Relative reality, relatively speaking.

I’m hopefully going to stop banging on about 2009 Bordeaux soon.  The jewels that I tasted a couple of months ago are now wearing me out.  The Emperor’s new clothes, or the Brave New World, are both made out of money…

We’ve now many 2009 clarets on the market and available for sale (if you get on with your merchant).  To say that prices are full is a bit like saying that Katie Price has big tits.  You see, it’s all about relativity: one thing (or two) relative to another.

A few 2005s, 2000s and even 1996s are beginning to look cheap.  1996 Ch. Palmer is widely available at £1,200 per case or less and I expect the 2009 to come in at around twice that figure.  2005 Lynch-Bages is around the same price, or cheaper than the 2009.  You can have a look around on wine-searcher for plenty of these, though most of the cannier merchants have taken them off their lists for the moment.  We can all sell dimes for a nickel a piece: wait until you can sell them for a quarter a go.

If you believe Robert Parker’s appraisals of the vintage, then the bargains are in 2008 (though expect the same again).  These wines are starting to look dirt cheap compared the punchy 2009s and, forget what the cynics are saying: the 2009s are selling.  Wines that were sold by the pallet last year are on allocation this year.

But there is a flaw in relative pricing.  2008s might look relatively cheap compared with 2009, even when 2009 is Katie Price and 2008 is Keira Knightley (focus here: we’re talking about one thing, well two).  Mouton-Rothschild looks cheap compared to Lafite-Rothschild.  Even the Silverback – Latour – looks cheap compared to Lafite in almost any vintage.

Greed, excitement, a good salesman: any of these can make something look like a bargain, but one of my favourite words is “intrinsic”.  Is what is in the bottle worth it?

I’m in relatively good nick considering my lifestyle over the past twenty years.  I’m relatively clever compared to a few people I know, and a genius compared to the dog.  I’m slim, handsome – even wealthy – compared to many.  A tiny group might even say I’m a relatively cheerful bloke.  This is the problem.  Fat, grey, skint, stupid and ugly.  But sitting next to the right person anyone can look like a Prince.

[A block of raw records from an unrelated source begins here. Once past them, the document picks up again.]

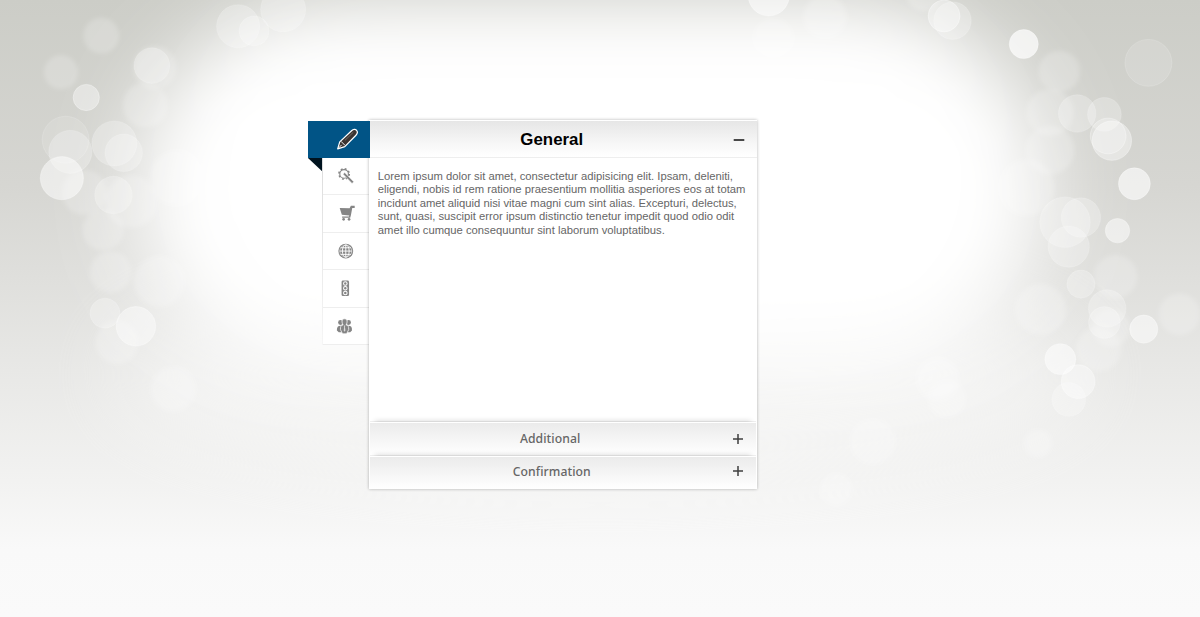
<!DOCTYPE html>
<html lang="en">
<head>
<meta charset="utf-8">
<title>General settings panel</title>
<link rel="stylesheet" href="https://fonts.googleapis.com/css2?family=Arimo:wght@400;700&amp;family=Noto+Sans:wght@500&amp;display=swap">
<style>
:root {
  --accent: #015486;
  --accent-fold: #00131f;
  --surface: #ffffff;
  --bar-top: #ebebeb;
  --rule: #eeeeee;
  --ink: #000000;
  --body: #666666;
  --icon: #858585;
  --toggle: #3f3f3f;
}
* { box-sizing: border-box; margin: 0; padding: 0; }
html, body { width: 1200px; height: 617px; overflow: hidden; background: #fafafa; }
a { color: inherit; text-decoration: none; display: block; }
.stage { position: relative; width: 1200px; height: 617px; overflow: hidden; font-family: Arimo, Arial, sans-serif; }
.backdrop { position: absolute; inset: 0; width: 1200px; height: 617px; display: block; }

.tabs { position: absolute; left: 321.5px; top: 157.5px; width: 48px; list-style: none; border-left: 1px solid #ebebeb; border-image: linear-gradient(#dcdcdc, #f6f6f6) 1; border-width: 0 0 0 1px; }
.tab { position: relative; height: 37.5px; background: var(--surface); border-bottom: 1px solid var(--rule); }
.tab a { height: 100%; }
.icon { position: absolute; left: 12.2px; top: 7.2px; width: 22.5px; height: 22.5px; display: block; overflow: visible; fill: var(--icon); }
.tab-active { position: absolute; left: 307.5px; top: 121px; width: 62px; height: 36.5px; background: var(--accent); z-index: 3; }
.tab-active .icon { left: 28.1px; top: 6.6px; }
.fold { position: absolute; left: 307.5px; top: 157.5px; width: 14px; height: 13.2px; fill: var(--accent-fold); }

.panel { position: absolute; left: 369.4px; top: 120px; width: 388.1px; height: 369.4px; background: var(--surface); box-shadow: 0 0 3px rgba(0,0,0,.3); z-index: 2; }
.panel-head { position: absolute; left: 0; top: 0; width: 100%; height: 38px; border-top: 1px solid #fff; border-bottom: 1px solid var(--rule); background: linear-gradient(#e6e6e6, #f5f5f5 55%, #fff); }
.panel-head h1 { padding-right: 23.4px; text-align: center; font-size: 16.875px; font-weight: 700; line-height: 37px; color: var(--ink); }
.panel-text { position: absolute; left: 8.4px; top: 49.6px; font-size: 11.25px; line-height: 13.6px; color: var(--body); white-space: nowrap; }
.bar { position: absolute; left: 1px; width: 386.1px; height: 33px; border-top: 1px solid #fff; background: linear-gradient(var(--bar-top), #f6f6f6 55%, #fff); box-shadow: 0 -6px 5px -5px rgba(0,0,0,.16), 0 -1px 0 rgba(0,0,0,.06); }
.bar h2 { font: 500 12.19px/32px "Noto Sans", "Lucida Sans", sans-serif; letter-spacing: .08px; text-align: center; color: var(--body); }
.bar-additional { top: 302px; }
.bar-additional h2 { padding-right: 26.6px; }
.bar-confirmation { top: 335.7px; }
.bar-confirmation h2 { padding-right: 23.4px; line-height: 29.5px; }
.toggle { position: absolute; width: 12px; height: 12px; fill: none; stroke: var(--toggle); stroke-width: 1.5; }
.panel-head .toggle { left: 363.8px; top: 13px; stroke-width: 1.9; }
.bar-additional .toggle { left: 361.4px; top: 9.6px; }
.bar-confirmation .toggle { left: 361.4px; top: 8.6px; }
</style>
</head>
<body>
<main class="stage">
  <svg class="backdrop" viewBox="0 0 1280 658" preserveAspectRatio="none" aria-hidden="true">
    <defs>
      <linearGradient id="wall" x1="0" y1="0" x2="0" y2="1">
        <stop offset="0" stop-color="#cccdc7"/>
        <stop offset=".3" stop-color="#d6d6d2"/>
        <stop offset=".6" stop-color="#e8e8e6"/>
        <stop offset=".78" stop-color="#f2f2f1"/>
        <stop offset=".89" stop-color="#f9f9f9"/>
        <stop offset="1" stop-color="#fafafa"/>
      </linearGradient>
      <filter id="soft" x="-30%" y="-60%" width="160%" height="220%"><feGaussianBlur stdDeviation="46"/></filter>
      <filter id="haze" x="-40%" y="-40%" width="180%" height="180%"><feGaussianBlur stdDeviation="2"/></filter>
    </defs>
    <rect width="1280" height="658" fill="url(#wall)"/>
    <ellipse cx="640" cy="400" rx="520" ry="110" fill="#fff" opacity=".5" filter="url(#soft)"/>
    <rect x="145" y="16" width="970" height="370" rx="185" fill="#fff" filter="url(#soft)"/>
    <rect x="240" y="40" width="790" height="300" rx="140" fill="#fff" filter="url(#soft)"/>
    <g class="bokeh-faint" fill="#fff" fill-opacity=".2" filter="url(#haze)">
      <circle cx="108" cy="38" r="19"/><circle cx="65" cy="77" r="18"/><circle cx="165" cy="72" r="23"/>
      <circle cx="155" cy="112" r="24"/><circle cx="90" cy="205" r="24"/><circle cx="118" cy="290" r="22"/>
      <circle cx="125" cy="365" r="23"/><circle cx="185" cy="415" r="24"/><circle cx="170" cy="300" r="27"/>
      <circle cx="190" cy="190" r="30"/><circle cx="140" cy="215" r="28"/><circle cx="110" cy="245" r="22"/>
      <circle cx="880" cy="18" r="23"/><circle cx="825" cy="42" r="22"/><circle cx="985" cy="-6" r="18"/>
      <circle cx="1130" cy="76" r="22"/><circle cx="1120" cy="120" r="25"/><circle cx="1190" cy="295" r="23"/>
      <circle cx="1258" cy="335" r="22"/><circle cx="1172" cy="372" r="24"/><circle cx="1000" cy="404" r="23"/>
      <circle cx="1010" cy="425" r="20"/><circle cx="931" cy="471" r="24"/><circle cx="892" cy="522" r="17"/>
      <circle cx="1107" cy="473" r="15"/><circle cx="1110" cy="330" r="27"/><circle cx="1095" cy="200" r="30"/>
      <circle cx="1185" cy="350" r="20"/><circle cx="1120" cy="160" r="26"/>
    </g>
    <g class="bokeh" fill="#fff" fill-opacity=".26" stroke="#fff" stroke-opacity=".16">
      <circle cx="254" cy="28" r="23"/><circle cx="271" cy="33" r="16"/><circle cx="302" cy="10" r="24"/>
      <circle cx="162" cy="70" r="19"/><circle cx="75" cy="162" r="23"/><circle cx="70" cy="149" r="25" fill-opacity=".12"/>
      <circle cx="122" cy="153" r="24"/><circle cx="132" cy="163" r="20"/><circle cx="112" cy="334" r="16"/>
      <circle cx="121" cy="208" r="20"/><circle cx="1016" cy="22" r="20"/><circle cx="1225" cy="67" r="25" fill-opacity=".14"/>
      <circle cx="1149" cy="121" r="20"/><circle cx="1178" cy="122" r="18"/><circle cx="1153" cy="232" r="21"/>
      <circle cx="1140" cy="263" r="22"/><circle cx="1153" cy="303" r="15"/><circle cx="1181" cy="329" r="20"/>
      <circle cx="1140" cy="426" r="18"/><circle cx="1178" cy="344" r="17"/><circle cx="1136" cy="237" r="27"/>
    </g>
    <g class="bokeh-bright" fill="#fff" fill-opacity=".5" stroke="#fff" stroke-opacity=".35">
      <circle cx="92" cy="104" r="14" fill-opacity=".4"/><circle cx="66" cy="190" r="23"/><circle cx="145" cy="348" r="21" fill-opacity=".42"/>
      <circle cx="820" cy="-5" r="22"/><circle cx="1007" cy="17" r="17" fill-opacity=".4"/><circle cx="1092" cy="47" r="15.500" fill-opacity=".7"/>
      <circle cx="1186" cy="150" r="21" fill-opacity=".4"/><circle cx="1182" cy="145" r="19" fill-opacity=".25"/>
      <circle cx="1210" cy="196" r="17" fill-opacity=".6"/><circle cx="1192" cy="246" r="13"/><circle cx="1220" cy="351" r="15"/>
      <circle cx="1131" cy="383" r="16.500"/><circle cx="1150" cy="407" r="18" fill-opacity=".4"/>
    </g>
  </svg>

  <nav aria-label="Sections">
    <a class="tab-active" href="#" aria-label="Edit">
      <svg class="icon" viewBox="0 0 24 24" aria-hidden="true">
        <path d="M1.800 22.300 4 14.800 16.600 2.900C18.500 1.100 20.600 1 21.800 2.300 23.200 3.800 22.900 6 21.300 7.700L9.400 19.900Z" fill="#3a3330" stroke="#fff" stroke-width="1.300" stroke-linejoin="round"/>
        <path d="M5.400 14.300 9.800 18.700M2.300 21.700 6 18" fill="none" stroke="#fff" stroke-width="1"/>
        <path d="M9.500 13.200 18.400 4.600" stroke="#77706c" stroke-width="1"/>
      </svg>
    </a>
    <svg class="fold" viewBox="0 0 15 14" preserveAspectRatio="none" aria-hidden="true"><path d="M0 0H15V14Z"/></svg>
    <ul class="tabs">
      <li class="tab"><a href="#" aria-label="Tools">
        <svg class="icon" viewBox="0 0 24 24" aria-hidden="true">
          <circle cx="9.700" cy="9.500" r="4.600" fill="none" stroke="#858585" stroke-width="1.200"/>
          <circle cx="9.700" cy="9.500" r="5.500" fill="none" stroke="#858585" stroke-width="1.700" stroke-dasharray="2 2.320"/>
          <path d="M8.600 9.800 10.300 8.100 20 17.800 18.200 19.700Z" stroke="#fff" stroke-width=".5"/>
        </svg></a></li>
      <li class="tab"><a href="#" aria-label="Cart">
        <svg class="icon" viewBox="0 0 24 24" aria-hidden="true">
          <path d="M5 6.300 15.600 6.700 16.900 4H21V6.300H18.400L16.900 14.300 16.200 16.700H7.600V15.400H14.900L15.200 14.400 7.300 13.700Z"/>
          <circle cx="9.200" cy="18.500" r="1.400"/><circle cx="15" cy="18.500" r="1.400"/>
        </svg></a></li>
      <li class="tab"><a href="#" aria-label="Web">
        <svg class="icon" viewBox="0 0 24 24" aria-hidden="true">
          <circle cx="11.500" cy="11.800" r="7.900"/>
          <g fill="none" stroke="#fff" stroke-width="1"><circle cx="11.500" cy="11.800" r="6.400" stroke-width=".5"/><ellipse cx="11.500" cy="11.800" rx="3.600" ry="6.600"/><path d="M11.500 5.200V18.400M5 11.800H18M6 8.300H17M6 15.300H17"/></g>
        </svg></a></li>
      <li class="tab"><a href="#" aria-label="Status">
        <svg class="icon" viewBox="0 0 24 24" aria-hidden="true">
          <rect x="7" y="3.800" width="8" height="16.500" rx="1.500"/>
          <g fill="#858585" stroke="#fff" stroke-width="1.100"><circle cx="11" cy="7" r="1.900"/><circle cx="11" cy="12" r="1.900"/><circle cx="11" cy="17" r="1.900"/></g>
        </svg></a></li>
      <li class="tab"><a href="#" aria-label="People">
        <svg class="icon" viewBox="0 0 24 24" aria-hidden="true">
          <g id="person"><circle cx="5.900" cy="8" r="2.600"/><path d="M2 16.500C1.900 13 3.200 11.500 5.900 11.500S9.800 13 9.600 16.500L7.700 18.500H4Z"/></g>
          <use href="#person" x="8.500"/>
          <path d="M10.200 4.100C12.400 4.100 13.100 5.600 12.900 7.500 12.800 8.900 12.200 10 11.800 10.500 14 11.200 14.800 12.400 14.600 15.500L12.400 20.100H8L5.800 15.500C5.600 12.400 6.400 11.200 8.600 10.500 8.200 10 7.600 8.900 7.500 7.500 7.300 5.600 8 4.100 10.200 4.100Z" stroke="#fff" stroke-width=".8"/>
          <path d="M9.300 11.200H11.100L10.600 12.600 11.100 16.500 10.200 17.800 9.300 16.500 9.800 12.600Z" fill="#fff" opacity=".7"/>
        </svg></a></li>
    </ul>
  </nav>

  <section class="panel">
    <header class="panel-head">
      <a href="#">
        <h1>General</h1>
        <svg class="toggle" viewBox="0 0 12 12" aria-hidden="true"><path d="M.7 6H11.300"/></svg>
      </a>
    </header>
    <p class="panel-text">Lorem ipsum dolor sit amet, consectetur adipisicing elit. Ipsam, deleniti,<br>eligendi, nobis id rem ratione praesentium mollitia asperiores eos at totam<br>incidunt amet aliquid nisi vitae magni cum sint alias. Excepturi, delectus,<br>sunt, quasi, suscipit error ipsum distinctio tenetur impedit quod odio odit<br>amet illo cumque consequuntur sint laborum voluptatibus.</p>
    <a class="bar bar-additional" href="#">
      <h2>Additional</h2>
      <svg class="toggle" viewBox="0 0 12 12" aria-hidden="true"><path d="M1 6H11M6 1V11"/></svg>
    </a>
    <a class="bar bar-confirmation" href="#">
      <h2>Confirmation</h2>
      <svg class="toggle" viewBox="0 0 12 12" aria-hidden="true"><path d="M1 6H11M6 1V11"/></svg>
    </a>
  </section>
</main>
</body>
</html>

So, what do you buy?  It depends on how much cash you have, and how much you believe in Parker (would the world be fighting over 2009s if he didn’t like them?  Are the 2008s really that good?).  If you like wine, if you’re actually going to drink it – and those words break my heart – then both 2005 & 2009 have some real bargains.  Wines that escape the eye of the speculator.  Ormes de Pez, Batailley, stuff like that.  If your tastes are slightly more expensive then it gets more difficult.  A small cashflow issue prevents me from buying 2009s and I’m not really bothered.  If I did have some cash I would be piling into 2005s and picking off the odd case of 2000 where I could.